SOURCE MATERIAL:
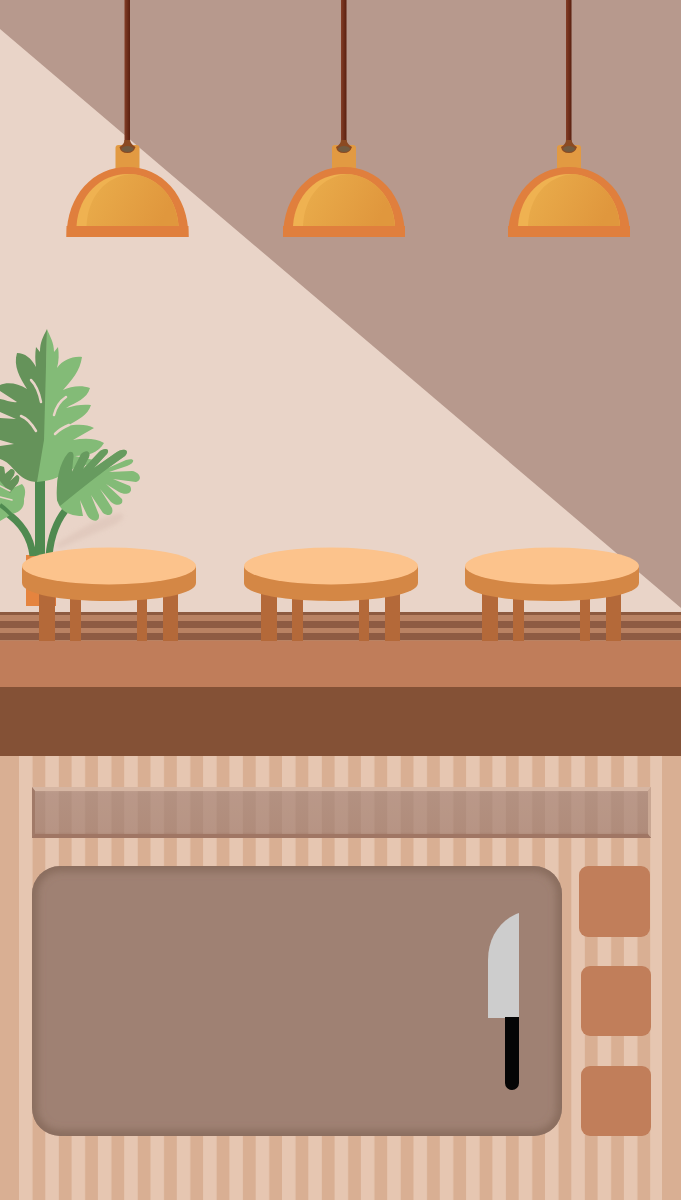
<!DOCTYPE html>
<html lang="en">
<head>
<meta charset="utf-8">
<title>Kitchen counter scene</title>
<style>
:root {
  --wall-light: #e9d4c8; --wall-shade: #b7998d;
  --cord: #6b2a17; --lamp-rim: #e07f3d; --lamp-cap: #e29a42;
  --stool-top: #fcc38c; --stool-edge: #d48745; --stool-leg: #b46939;
  --counter: #c07d5a; --counter-front: #845136;
  --slat-dark: #d9af93; --slat-light: #e6c6b1;
  --board: #9f8173; --tile: #c17e5a;
  --leaf-dark: #65935a; --leaf-light: #83bb77; --stem: #4f8a50;
}
html, body { margin: 0; overflow: hidden; }
.scene { display: block; width: 681px; height: 1200px; }
.wall { fill: var(--wall-light); }
.wall-shade { fill: var(--wall-shade); }
.cord { fill: var(--cord); }
.lamp-rim { fill: var(--lamp-rim); }
.lamp-cap { fill: var(--lamp-cap); }
.stool-top { fill: var(--stool-top); }
.stool-edge { fill: var(--stool-edge); }
.stool-leg { fill: var(--stool-leg); }
.counter { fill: var(--counter); }
.counter-front { fill: var(--counter-front); }
.board { fill: var(--board); }
.tile { fill: var(--tile); }
.leaf-dark { fill: var(--leaf-dark); }
.leaf-light { fill: var(--leaf-light); }
.stem { fill: none; stroke: var(--stem); }
.slit { fill: none; stroke: var(--wall-light); stroke-linecap: round; }
</style>
</head>
<body>
<svg class="scene" viewBox="0 0 681 1200" role="img" aria-label="Kitchen counter with three stools, pendant lamps, a plant and a cutting board">
  <defs>
    <linearGradient id="lamp-glow" x1="0" y1="0" x2="1" y2="0.3">
      <stop offset="0" stop-color="#eaae4c"/>
      <stop offset="1" stop-color="#e0973d"/>
    </linearGradient>
    <linearGradient id="rail-fill" x1="0" y1="0" x2="0" y2="1">
      <stop offset="0" stop-color="#c3a08e"/>
      <stop offset="0.12" stop-color="#b39181"/>
      <stop offset="0.88" stop-color="#b08c7b"/>
      <stop offset="1" stop-color="#9d7563"/>
    </linearGradient>
    <linearGradient id="cord-shade">
      <stop offset="0" stop-color="#833d26"/>
      <stop offset="1" stop-color="#5a2010"/>
    </linearGradient>
    <pattern id="slats" x="19" y="756" width="26.3" height="444" patternUnits="userSpaceOnUse">
      <rect width="26.3" height="444" fill="#d9af93"/>
      <rect width="13.5" height="444" fill="#e6c6b1"/>
    </pattern>
    <pattern id="rail-slats" x="19" y="788" width="26.3" height="50" patternUnits="userSpaceOnUse">
      <rect width="13.5" height="50" fill="#d0b3a4" opacity="0.22"/>
    </pattern>
    <filter id="soft-edge" x="-5%" y="-5%" width="110%" height="110%"><feGaussianBlur stdDeviation="4"/></filter>
    <filter id="soft-shadow" x="-20%" y="-40%" width="140%" height="180%"><feGaussianBlur stdDeviation="2"/></filter>
    <clipPath id="board-clip"><rect x="32" y="866" width="530" height="270" rx="28"/></clipPath>
    <g id="lamp">
      <rect x="-3" y="0" width="5.5" height="150" fill="url(#cord-shade)"/>
      <path class="lamp-cap" d="M-12 148Q-12 145 -9 145H9Q12 145 12 148V172H-12Z"/>
      <path fill="#8b4a22" d="M-3 140H2.5Q3 144 8 147Q6 153 0 153Q-7 153 -8 147Q-3 144 -3 140Z"/>
      <ellipse cx="0" cy="149" rx="6" ry="3" fill="#715a40"/>
      <path class="lamp-rim" d="M-61 237C-61 195 -34 167 0 167S61 195 61 237Z"/>
      <path fill="#efb251" d="M-51 226C-49 195 -27 174 0 174S49 195 51 226Z"/>
      <path fill="url(#lamp-glow)" d="M-41 226C-40 197 -22 176 4 174C29 176 49 196 51 226Z"/>
      <rect class="lamp-rim" x="-61" y="226" width="122" height="11"/>
    </g>
    <g id="stool">
      <g class="stool-leg">
        <rect x="17" y="590" width="16" height="52"/>
        <rect x="48" y="594" width="11" height="48"/>
        <rect x="115" y="594" width="10" height="48"/>
        <rect x="141" y="590" width="15" height="52"/>
      </g>
      <path class="stool-edge" d="M0 566V583C0 594 39 601 87 601S174 594 174 583V566Z"/>
      <ellipse class="stool-top" cx="87" cy="566" rx="87" ry="18.5"/>
    </g>
  </defs>

  <g id="walls">
    <rect class="wall" width="681" height="620"/>
    <polygon class="wall-shade" points="0,0 681,0 681,608 0,29"/>
  </g>

  <g id="lamps">
    <use href="#lamp" x="127.500"/>
    <use href="#lamp" x="344"/>
    <use href="#lamp" x="569"/>
  </g>

  <g id="backsplash-ledge">
    <rect y="613" width="681" height="30" fill="#b98263"/>
    <rect y="612" width="681" height="3" fill="#8d5a40"/>
    <rect y="621" width="681" height="7" fill="#8e5b43"/>
    <rect y="633" width="681" height="7" fill="#8e5b43"/>
  </g>

  <g id="plant">
    <path d="M55 545Q100 515 122 513Q126 520 112 526L60 548Z" fill="#dcc3b7" opacity="0.6" filter="url(#soft-shadow)"/>
    <path fill="#d87338" d="M26 555H56V606H26Z"/>
    <rect x="26" y="555" width="14" height="51" fill="#e5843f"/>
    <path class="stem" stroke-width="10" d="M40 470V556"/>
    <path class="stem" stroke-width="7" d="M72 503Q52 522 49 556"/>
    <path class="stem" stroke-width="7" d="M4 511Q30 528 33 556"/>
    <path class="leaf-dark" d="M47 329C43 337 40 342 40 352L36 347C35 354 35 360 36 367C31 358 25 353 17 353C13 366 20 378 27 389C18 383 7 382 0 385V391L17 402C12 403 6 400 0 399V412L16 419L0 418V440L14 444L0 446V459C14 463 17 482 38 482L46 440Z"/>
    <path class="leaf-light" d="M47 329C50 337 54 342 54 352L58 347C59 354 59 361 57 368C63 360 72 356 82 357C80 371 72 380 63 390C71 386 82 385 90 388C87 399 76 402 66 408C75 405 84 404 91 405C88 415 78 420 67 426C77 424 87 424 94 428L73 440C84 438 96 438 104 443C98 453 88 456 75 456L94 460C84 469 76 466 68 471C58 479 47 481 37 482L44 440Z"/>
    <path class="slit" stroke-width="2.500" d="M41 402Q38 387 31 380M54 415Q57 403 66 397M55 434Q61 428 69 425M36 431Q29 419 21 416"/>
    <path class="leaf-light" d="M57 500C56 480 59 464 68 453C72 450 75 453 73 461L72 472L81 454C86 449 91 451 89 457L83 469L99 452C106 446 112 450 105 456L94 468L114 454C122 447 131 449 125 456L108 468L126 460C136 457 135 463 127 466L109 472L132 471C140 472 143 480 136 482L113 479L130 486C134 493 126 496 119 492L106 484L122 499C124 505 117 507 111 502L100 489L112 508C114 515 109 517 103 513L91 495L99 515C100 523 91 522 87 515L80 500L83 516C69 516 60 511 57 500Z"/>
    <path fill="#679b5f" d="M57 500C56 480 59 464 68 453C72 450 75 453 73 461L72 472L81 454C86 449 91 451 89 457L83 469L99 452C106 446 112 450 105 456L94 468L114 454C122 447 131 449 125 456Q99 474 60 506Z"/>
    <path class="leaf-light" d="M0 466L4 467L5 474L11 469Q16 469 14 475L10 481L17 475Q21 476 18 483L13 488L22 484Q27 489 24 499Q25 511 12 514Q5 518 0 521Z"/>
    <path class="leaf-dark" d="M0 466L4 467L5 474L11 469Q16 469 14 475L10 481L17 475Q21 476 18 483L10 493L0 481Z"/>
    <path class="slit" stroke-width="1.500" d="M0 486L10 491M0 497L12 500"/>
    <path class="stem" stroke-width="4" d="M0 505Q10 512 20 525"/>
  </g>

  <g id="stools">
    <use href="#stool" x="22"/>
    <use href="#stool" x="244"/>
    <use href="#stool" x="465"/>
  </g>

  <g id="countertop">
    <rect class="counter" y="641" width="681" height="47"/>
    <rect class="counter-front" y="687" width="681" height="69"/>
  </g>

  <g id="cabinet">
    <rect y="756" width="681" height="444" fill="url(#slats)"/>
    <rect y="756" width="19" height="444" fill="#d9af93"/>
    <rect x="662" y="756" width="19" height="444" fill="#d9af93"/>
  </g>

  <g id="rail">
    <rect x="32" y="787" width="619" height="51" fill="url(#rail-fill)"/>
    <rect x="32" y="787" width="619" height="51" fill="url(#rail-slats)"/>
    <path d="M32 787H651L648 791H35Z" fill="#d6b6a3"/>
    <path d="M32 787L35 791V835L32 838Z" fill="#a17a68"/>
    <path d="M651 787L648 791V835L651 838Z" fill="#c9a793"/>
    <path d="M32 838L35 834H648L651 838Z" fill="#a07664"/>
  </g>

  <g id="cutting-board">
    <rect class="board" x="32" y="866" width="530" height="270" rx="28"/>
    <g clip-path="url(#board-clip)">
      <rect x="32" y="866" width="530" height="270" rx="28" fill="none" stroke="#846759" stroke-width="9" filter="url(#soft-edge)"/>
      <path d="M56 866H538" stroke="#b29485" stroke-width="9" filter="url(#soft-shadow)"/>
    </g>
  </g>

  <g id="knife">
    <path fill="#cdcdcd" d="M519 913V1018H488V960C488 937 501 919 519 913Z"/>
    <path fill="#050505" d="M505 1017H519V1083A7 7 0 0 1 505 1083Z"/>
  </g>

  <g id="tiles" class="tile">
    <rect x="579" y="866" width="71" height="71" rx="9"/>
    <rect x="581" y="966" width="70" height="70" rx="9"/>
    <rect x="581" y="1066" width="70" height="70" rx="9"/>
  </g>
</svg>
</body>
</html>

YOUR TASK:
Look above for the line with "511Q30 528 33" and the line with "329C43 337 40". Retype those two lines and every line between them exactly, adding nothing.

RESULT OF THE EXERCISE:
    <path class="stem" stroke-width="7" d="M4 511Q30 528 33 556"/>
    <path class="leaf-dark" d="M47 329C43 337 40 342 40 352L36 347C35 354 35 360 36 367C31 358 25 353 17 353C13 366 20 378 27 389C18 383 7 382 0 385V391L17 402C12 403 6 400 0 399V412L16 419L0 418V440L14 444L0 446V459C14 463 17 482 38 482L46 440Z"/>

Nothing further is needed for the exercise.